Despite concerns that “the interim agreement did not go far enough,” Sen. Robert Menendez (D-NJ) is taking a wait-and-see attitude toward a deal that temporarily freezes Iran’s nuclear programs and somewhat eases existing sanctions.
“In six months we will need to have a deal that will not allow Iran to pursue nuclear weapons. They have to cease enrichment, and they have to submit themselves to more intrusive protocols,” he said in a Nov. 27 phone interview.
Menendez, who chairs the Senate Foreign Relations Committee, butted heads with the Obama administration in the weeks before the agreement was reached in Geneva last month.

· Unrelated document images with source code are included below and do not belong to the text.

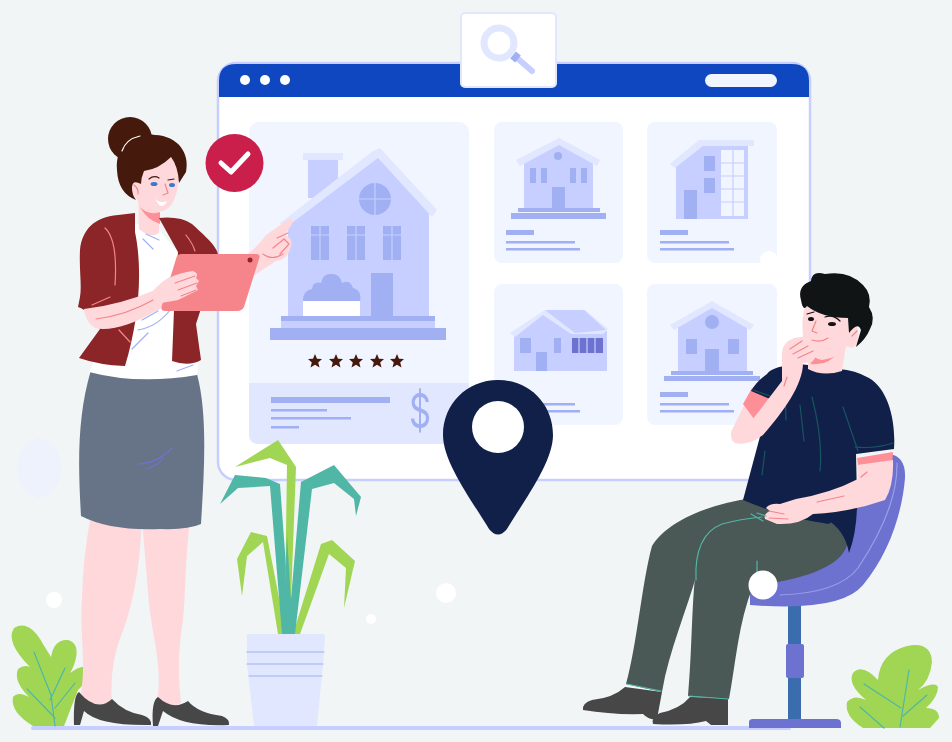
<!DOCTYPE html>
<html lang="en">
<head>
<meta charset="utf-8">
<title>House search illustration</title>
<style>
:root{--ground:#f1f5f6;--white:#fff;--blue:#0f47c0;--frost:#f1f5ff;--ice:#e0e7ff;--peri:#c6cfff;--steel:#a0b0f2;--iris:#6d72d0;--navy:#112049;--skin:#ffd8dc;--blush:#ff8f96;--coral:#f5858b;--hair:#45190c;--maroon:#8b2527;--crimson:#c91f4a;--slate:#677487;--olive:#4a5856;--lime:#a0d654;--teal:#50b6a6;--shoe:#474747;--ink:#111415}
html,body{margin:0;width:952px;height:742px;overflow:hidden;background:var(--ground)}
svg{display:block}
.white{fill:var(--white)}.blue{fill:var(--blue)}.frost{fill:var(--frost)}.ice{fill:var(--ice)}.peri{fill:var(--peri)}.steel{fill:var(--steel)}.iris{fill:var(--iris)}.navy{fill:var(--navy)}.skin{fill:var(--skin)}.blush{fill:var(--blush)}.coral{fill:var(--coral)}.hair{fill:var(--hair)}.maroon{fill:var(--maroon)}.crimson{fill:var(--crimson)}.slate{fill:var(--slate)}.olive{fill:var(--olive)}.lime{fill:var(--lime)}.teal{fill:var(--teal)}.shoe{fill:var(--shoe)}.ink{fill:var(--ink)}
.line{fill:none;stroke-linecap:round;stroke-linejoin:round;stroke-width:1.2}
.s-peri{stroke:var(--peri)}.s-steel{stroke:var(--steel)}.s-iris{stroke:var(--iris)}.s-coral{stroke:var(--coral)}.s-teal{stroke:var(--teal)}.s-deep{stroke:#17545f}.s-ink{stroke:var(--ink)}.s-white{stroke:var(--white)}.s-hair{stroke:var(--hair)}
.price{font:48px "Inter","Liberation Sans",sans-serif;fill:var(--steel)}
</style>
</head>
<body>
<svg width="952" height="742" viewBox="0 0 952 742" role="img" aria-label="A woman with a tablet shows houses on a large browser window to a seated man">
<defs>
<path id="star" d="M0-7 2-2.300 7-2 3.200 1.400 4.500 6.500 0 3.800-4.500 6.500-3.200 1.400-7-2-2-2.300Z"/>
<g id="pane"><rect class="steel" width="18" height="34"/><path class="line s-peri" d="M9 0V34M0 9H18"/></g>
<g id="caption" class="steel"><rect width="28" height="5"/><rect y="11" width="69" height="2.500"/><rect y="18" width="74" height="2.500"/></g>
</defs>

<g id="backdrop-dots">
<ellipse cx="39" cy="468" rx="22" ry="29" fill="#edf2fc"/>
<g class="white"><circle cx="54" cy="600" r="8"/><circle cx="446" cy="593" r="10"/><circle cx="371" cy="619" r="5"/></g>
</g>

<g id="browser-window">
<rect class="white s-peri" x="218" y="63" width="592" height="417" rx="18" stroke-width="2.500"/>
<path class="blue" d="M219 97V81Q219 64 236 64H792Q809 64 809 81V97Z"/>
<g class="white"><circle cx="245" cy="80" r="5"/><circle cx="265" cy="80" r="5"/><circle cx="285" cy="80" r="5"/></g>
<rect x="705" y="74" width="72" height="13" rx="6.500" fill="#f1f5ff"/>
</g>

<g id="search-tile">
<rect class="white" x="461" y="13" width="95" height="74" rx="4" stroke="#e0e7ff" stroke-width="2"/>
<path d="M517 58 532 71" stroke="#c6cfff" stroke-width="6" stroke-linecap="round"/>
<path d="M513 55 518 59" stroke="#a0b0f2" stroke-width="9"/>
<circle cx="499" cy="43" r="15" fill="none" stroke="#e0e7ff" stroke-width="7"/>
</g>

<g id="featured-house">
<rect class="frost" x="249" y="122" width="220" height="322" rx="10"/>
<path class="ice" d="M249 383H469V434Q469 444 459 444H259Q249 444 249 434Z"/>
<rect class="peri" x="308" y="158" width="30" height="40"/><rect class="ice" x="303" y="153" width="40" height="7"/>
<path class="peri" d="M288 222 378 154 429 203V317H288Z"/>
<path class="ice" d="M380 148 437 210 432 217 378 158 288 226 279 224 373 151Z"/>
<circle class="steel" cx="375" cy="199" r="16"/><path class="line s-peri" d="M375 183V215M359 199H391"/>
<use href="#pane" x="311" y="226"/><use href="#pane" x="347" y="226"/><use href="#pane" x="383" y="226"/>
<rect class="steel" x="371" y="273" width="22" height="43"/>
<path class="steel" d="M303 302Q302 291 312 289Q313 281 321 283Q323 273 332 274Q340 274 342 283Q350 279 353 288Q362 290 360 302Z"/>
<rect class="white" x="303" y="301" width="57" height="15"/>
<rect class="steel" x="281" y="316" width="154" height="5"/><rect class="peri" x="281" y="321" width="154" height="8"/><rect class="steel" x="270" y="328" width="176" height="12"/>
<g class="hair"><use href="#star" x="315" y="361"/><use href="#star" x="336" y="361"/><use href="#star" x="356" y="361"/><use href="#star" x="377" y="361"/><use href="#star" x="397" y="361"/></g>
<g class="steel"><rect x="271" y="397" width="119" height="6"/><rect x="271" y="409" width="56" height="2.500"/><rect x="271" y="417" width="80" height="2.500"/><rect x="271" y="426" width="28" height="2.500"/></g>
<text class="price" x="420" y="428" text-anchor="middle" textLength="22" lengthAdjust="spacingAndGlyphs">$</text>
</g>

<g id="house-cards">
<g class="frost"><rect x="494" y="122" width="129" height="141" rx="8"/><rect x="647" y="122" width="130" height="141" rx="8"/><rect x="494" y="284" width="129" height="141" rx="8"/><rect x="647" y="284" width="130" height="141" rx="8"/></g>
<use href="#caption" x="506" y="230"/><use href="#caption" x="660" y="230"/><use href="#caption" x="506" y="392"/><use href="#caption" x="660" y="392"/>
<g id="gable-house">
<path class="peri" d="M524 163 559 143 593 163V210H524Z"/><path class="ice" d="M559 138 600 160 597 166 559 145 520 166 516 160Z"/>
<circle class="steel" cx="558" cy="156" r="4"/>
<g class="steel"><rect x="530" y="168" width="6" height="15"/><rect x="541" y="168" width="6" height="15"/><rect x="570" y="168" width="6" height="15"/><rect x="581" y="168" width="6" height="15"/><rect x="552" y="187" width="13" height="22"/><rect x="518" y="208" width="82" height="4"/><rect x="511" y="213" width="95" height="6"/></g>
</g>
<g id="glass-house">
<path class="peri" d="M676 163 702 144H748V219H676Z"/><path class="ice" d="M670 164 699 140H754V146H703L675 168Z"/>
<path class="frost" d="M721 150H744V216H721Z"/><path class="line s-peri" d="M733 150V216M721 163H744M721 176H744M721 189H744M721 202H744"/>
<g class="steel"><rect x="704" y="156" width="11" height="15"/><rect x="704" y="178" width="11" height="15"/><rect x="684" y="190" width="13" height="29"/></g>
</g>
<g id="long-house">
<path class="peri" d="M514 335 544 311 567 331H607V371H514Z"/><path class="ice" d="M545 310H585L608 329 603 334H571L543 315 515 337 510 333Z"/><path class="peri" d="M545 310H584L606 330 575 333Z"/>
<g class="steel"><rect x="520" y="338" width="11" height="15"/><rect x="536" y="352" width="11" height="19"/><rect x="554" y="338" width="7" height="15"/></g>
<rect class="iris" x="572" y="338" width="31" height="15"/><path class="line s-peri" d="M579 338V353M587 338V353M595 338V353"/>
</g>
<g id="porch-house">
<path class="peri" d="M678 327 712 306 747 327V374H678Z"/><path class="ice" d="M712 301 754 325 750 330 712 308 674 330 670 325Z"/>
<circle class="steel" cx="712" cy="322" r="7"/><g class="steel"><rect x="686" y="339" width="11" height="15"/><rect x="728" y="339" width="11" height="15"/><rect x="705" y="349" width="14" height="24"/><rect x="671" y="371" width="82" height="4"/><rect x="664" y="376" width="96" height="5"/></g>
</g>
<circle class="white" cx="769" cy="260" r="9"/>
</g>

<g id="map-pin">
<path class="navy" d="M498 380C529 380 553 404 553 435C553 463 523 502 507 529Q498 540 489 529C473 502 443 463 443 435C443 404 467 380 498 380Z"/>
<circle class="white" cx="498" cy="427" r="26"/>
</g>

<g id="floor"><path d="M33 728H789" stroke="#c6cfff" stroke-width="4" stroke-linecap="round"/></g>

<g id="left-bush">
<path class="lime" d="M33 726Q10 712 13 697Q18 691 29 697Q13 681 18 669Q24 664 30 667Q5 642 14 628Q29 619 43 644L51 657Q54 639 68 640Q79 643 76 658Q74 667 70 673Q83 664 86 668Q91 678 78 690L64 726Z"/>
<path class="line s-teal" stroke-width="2" d="M34 652 51 695 55 726M65 668 50 700M27 689 55 718M75 683 55 708"/>
</g>
<g id="right-bush">
<path class="lime" d="M863 728Q844 716 847 702Q854 694 866 700Q847 684 853 673Q862 663 878 680Q880 653 907 646Q931 641 932 662Q930 681 918 690Q935 681 938 687Q938 697 926 708Q939 708 939 718L930 728Z"/>
<path class="line s-teal" stroke-width="2" d="M909 670 900 727M864 684 901 708M860 707 884 728M927 695 903 716"/>
</g>

<g id="potted-plant">
<path class="lime" d="M278 634 263 542 247 556 242 596 237 559 251 532 267 536 286 634Z"/>
<path class="lime" d="M293 634 321 544 332 540 355 561 344 608 346 568 329 554 300 634Z"/>
<path class="teal" d="M282 634 270 486 238 488 220 504 235 475 266 478 280 484 291 634Z"/>
<path class="teal" d="M288 634 301 482 334 465 361 497 356 516 354 499 334 483 312 489 295 634Z"/>
<path class="lime" d="M285 600 287 465 270 458 235 467 278 440 296 467 291 600Z"/>
<path class="teal" d="M283 634 287 535 293 634Z"/>
<path class="ice" d="M249 634H322Q325 634 325 637L323 664 317 726H254L247 664V637Q246 634 249 634Z"/>
<path class="line s-steel" d="M247 652H324M247 664H323M249 676H322"/>
</g>

<g id="woman">
<path class="skin" d="M90 520H142C140 555 137 592 123 631C111 660 111 683 112 704L95 712 79 704C88 663 79 640 82 599Q83 558 90 520Z"/>
<path class="skin" d="M142 520H190C185 560 186 590 183 620C177 656 179 683 181 703L168 710 157 702C163 668 153 640 149 604Z"/>
<path class="shoe" d="M79 692Q73 695 74 725H80L84 711Q99 726 151 725Q152 718 142 715Q124 712 112 699Q97 713 79 692Z"/>
<path class="shoe" d="M158 697Q151 701 153 726H158L163 711Q182 727 229 725Q230 719 222 716Q198 713 188 701Q173 711 158 697Z"/>
<path class="slate" d="M91 370 197 374C208 415 204 474 201 524Q188 530 160 529Q110 531 81 516C78 465 77 417 91 370Z"/>
<path class="line s-iris" d="M138 464Q158 463 172 448M146 469Q158 466 163 458"/>
<path class="white" d="M131 222 160 231 185 260 200 350 197 375Q138 385 89 372L98 352 119 270Z"/>
<path class="skin" d="M138 193 159 204V233Q151 239 139 229Z"/>
<path class="blush" d="M140 207Q149 216 160 212V224Q147 220 140 207Z"/>
<path class="skin" d="M131 150Q158 140 178 165Q181 184 174 200Q168 213 157 211Q143 209 135 197Q124 193 128 178Z"/>
<circle class="hair" cx="130" cy="139" r="22"/>
<path class="hair" d="M117 170C115 143 135 132 155 135C178 136 190 153 186 172L179 183Q178 166 171 157Q159 169 144 171Q141 178 141 184Q132 179 132 188Q132 195 136 200Q118 193 117 170Z"/>
<path class="line s-white" d="M122 151Q126 139 140 136"/>
<path class="line s-hair" d="M149 179Q154 175 159 178M168 180 174 179"/>
<g fill="#397ad1"><ellipse cx="154" cy="184" rx="3.500" ry="2"/><ellipse cx="172" cy="185" rx="3" ry="2"/></g>
<path class="line s-coral" d="M165 184 168 193 163 195M134 185Q139 189 138 194"/>
<path class="white" d="M155 199Q161 204 167 201Q164 208 159 205Z"/>
<path class="maroon" d="M135 213 118 215C94 217 82 230 80 250C79 270 82 285 80 297L78 307Q91 311 100 329L79 358Q99 365 125 366C139 320 143 270 135 232Z"/>
<path class="maroon" d="M159 218Q180 216 192 224C204 235 219 248 218 256L196 324 201 360Q189 367 172 361L174 310 178 252Z"/>
<path class="line s-coral" d="M105 228Q118 240 115 285M119 330 130 342M186 235Q193 244 195 251M92 305 110 297"/>
<path class="line s-steel" d="M143 239 153 249M146 234 159 240M138 330Q157 327 171 309M132 349 148 333M142 320 158 311M177 371 193 365"/>
<path class="skin" d="M84 309Q120 305 155 290Q169 272 191 271Q198 273 194 280L178 300 154 312C134 324 109 332 95 328Q85 321 84 309Z"/>
<path class="skin" d="M239 259Q254 252 266 235L289 219Q295 218 292 224L285 235Q293 238 291 246Q288 260 276 261L250 278Z"/>
<path class="line s-coral" d="M277 238 288 233M273 248 284 239 289 244 280 254M263 254Q272 261 283 254"/>
<path class="coral" d="M181 254H256Q261 254 259 259L244 307Q242 311 237 311H165Q160 311 162 305L176 259Q177 254 181 254Z"/>
<circle cx="250" cy="260" r="2.500" class="maroon"/>
<path class="skin" d="M153 291Q167 274 193 271Q199 273 196 278L199 281 196 286 198 290 178 300 156 304Z"/>
<path class="line s-coral" d="M175 283 195 276M178 290 197 283M181 296 196 290M96 319Q127 315 153 300"/>
</g>

<g id="check-badge"><circle class="crimson" cx="234.500" cy="163" r="29"/><path d="M221 163 231 172 248 154" fill="none" stroke="#fff" stroke-width="5" stroke-linecap="round" stroke-linejoin="round"/></g>

<g id="chair">
<rect x="788" y="600" width="13" height="121" fill="#3a6cae"/><rect class="iris" x="786" y="644" width="18" height="34" rx="2"/>
<path class="iris" d="M749 728V722Q749 719 753 719H836Q841 719 841 723V728Z"/>
<path class="iris" d="M889 454Q906 456 905 478C902 515 888 555 863 585Q841 612 750 605V585L835 535Z"/>
<path class="line" stroke="#9a9eea" d="M897 463Q898 508 858 568Q839 593 780 595"/>
</g>

<g id="man">
<path class="shoe" d="M625 687 662 692 657 719Q650 721 643 714Q613 715 583 710Q582 703 592 700Q613 698 625 687Z"/>
<path class="shoe" d="M690 697 728 698 728 725H711L706 721Q687 726 653 724Q651 717 660 713Q680 709 690 697Z"/>
<path class="olive" d="M752 498C705 505 667 522 652 546C642 582 637 645 626 684L662 692C669 650 687 610 697 573L750 538Z"/>
<path class="olive" d="M754 499 828 514Q849 528 847 545C841 566 807 579 753 586C738 624 736 662 729 699L688 696C693 641 691 589 699 550Q710 519 754 499Z"/>
<path class="line s-teal" d="M627 684 661 691M689 696 728 699M696 580Q694 535 722 524Q740 519 762 517M757 561V573"/>
<path class="navy" d="M834 505 857 508Q856 535 849 553Q845 530 826 519Z"/>
<path class="skin" d="M752 389 770 393 773 401 757 438Q745 446 735 443Q730 440 731 432Z"/>
<path class="blush" d="M752 388 770 395 757 423 743 404Z"/>
<path class="navy" d="M808 365C788 363 771 368 767 374Q756 382 751 391L770 399 743 500Q785 518 829 524L857 497 856 454 894 449C896 420 888 389 869 378Q855 370 839 369Z"/>
<path class="line s-deep" d="M785 389 786 420M812 397Q823 440 820 471M843 407 858 451M800 405 804 441M855 447Q875 449 893 443M765 451 762 475M753 390 770 396"/>
<path class="skin" d="M808 338 846 345 842 371Q823 377 808 369Z"/>
<path class="blush" d="M810 354Q824 362 838 352Q829 366 811 364Z"/>
<path class="skin" d="M806 302Q829 300 850 318Q860 325 858 341Q855 351 847 346Q839 358 822 360Q806 357 803 336Q801 318 806 302Z"/>
<path class="ink" d="M801 300Q797 286 811 281Q812 270 825 274Q849 270 863 285Q872 294 869 307Q876 318 870 329Q866 339 856 347L861 330Q858 321 849 333L848 318Q822 318 807 306Q803 312 801 300Z"/>
<path class="line s-ink" d="M825 317Q833 314 840 321M807 314 814 312" stroke-width="2"/>
<g class="ink"><ellipse cx="832" cy="324" rx="4" ry="2"/><ellipse cx="811" cy="319" rx="3" ry="2"/></g>
<path class="line s-coral" d="M816 321 812 331 817 333M812 340Q821 343 828 338M852 336 857 331"/>
<path class="skin" d="M782 355Q781 343 794 338L806 336Q812 339 809 344L817 349Q819 354 812 362L803 363C803 385 783 412 763 435Q747 447 735 441L760 410 782 381Z"/>
<path class="line s-coral" d="M790 349 802 341M793 354 808 346M798 358 813 351M784 386 787 377"/>
<path class="blush" d="M857 458 893 452 892 466 858 466Z"/>
<path class="skin" d="M857 465 893 460Q894 485 885 500Q851 512 813 514Q800 525 777 524L765 519Q763 514 770 511L766 508Q770 503 780 504L796 499Q831 493 858 479Z"/>
<path class="line s-coral" d="M769 511 784 514M769 518 788 519M817 502 844 496M861 477 867 472"/>
<path class="line s-teal" d="M751 514 763 521M757 513 766 516"/>
</g>
<circle class="white" cx="763" cy="585" r="14.500"/>
</svg>
</body>
</html>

He said he backs a congressional effort to impose a series of sanctions that will kick in if Iran does not comply with agreements to limit its uranium enrichment programs and permit inspections of its nuclear facilities.
“It would hopefully be a message to the Iranians that ‘if you don’t end up with a deal that is acceptable to the West, then here is what you are facing,’” he told NJJN. “It would both incentivize the Iranians and be an insurance policy to us that if the deal doesn’t end up being consummated, we will be poised to have these sanctions put in place.”
The administration worries that new sanctions would violate the terms of the interim agreement, strengthen Iranian hardliners, and drive a wedge between the United States and its international negotiating partners.
Menendez disagrees. Not only would an even tougher clamp-down on Iranian oil trade “have real consequences for an economy that is in a tailspin, but it would strengthen the Obama administration’s hand, not weaken it,” he said.
The senator called for “a timeline for installing surveillance cameras at the Iranian nuclear facility in Natanz and an agreement as to when daily inspections begin. There must also be a scheduled access to manufacturing sites as well as uranium mines, and they will have to close down their heavy water reactor at Arak,” he said.
The Iranians “will also have to give us access to Parchin,” a military base near Tehran where inspectors believe Iran has tested nuclear triggering devices. “Six months from now we will have a new set of sanctions pending that will go into effect if all of this does not come to pass,” said Menendez.
Asked whether he believes the Iranians are acting in good faith, he said, “I know they are acting out of necessity, a necessity we created as a result of the sanctions. Otherwise we wouldn’t be at this point.”
Most of the largest Jewish organizations fear the agreement doesn’t go far enough in curbing Iran’s nuclear program and doubt the Iranian government’s sincerity.
While Anti-Defamation League officials called the agreement “an important step forward,” a statement on Nov. 24 said, “Iran’s record of noncompliance makes us skeptical of providing sanctions relief before Iran has taken tangible steps to dismantle its nuclear program…. Iran has not earned these concessions and has, in the past, used respites from international pressure to surreptitiously make progress in its nuclear program.”
Locally, the Community Relations Committee of the Jewish Federation of Greater MetroWest NJ also said it was “cautiously hopeful,” but expressed concern that “the interim agreement provides disproportionate relief to Iran in the form of sanction relief and tacit recognition of Iran’s claimed right of enrichment.” (See sidebar)
The statement, signed by CRC chair Gordon Haas of Elizabeth, urges that “strong economic pressures on Iran continue to be used as a tool until a satisfactory final agreement is reached.”
Israeli Prime Minister Benjamin Netanyahu has called the agreement a “historic mistake” and his minister of strategic affairs, Yuval Steinitz, likened it to the broken peace treaty signed in Munich between the British government and Nazi Germany in 1938.
Conservative voices in the American-Jewish community also used the Munich analogy.
Commentary columnist Jonathan Tobin wrote that “should Iran go nuclear in the future, the deal will be thought of as being as every bit as much of a betrayal of Israel as Munich.”
Menendez told NJJN he disagreed with such appraisals.
“I am not ready to come to that conclusion,” he said. “Would I like to have seen centrifuges be reduced? Would I like to have seen a further reduction in enrichment? Yes, I would like to have seen these things, but I don’t quite view this agreement as a sellout.
“What is most important is not what the interim agreement looks like but what the final-status agreement looks like, and what we in the Congress want that final-status agreement to be. That is very important to focus on.”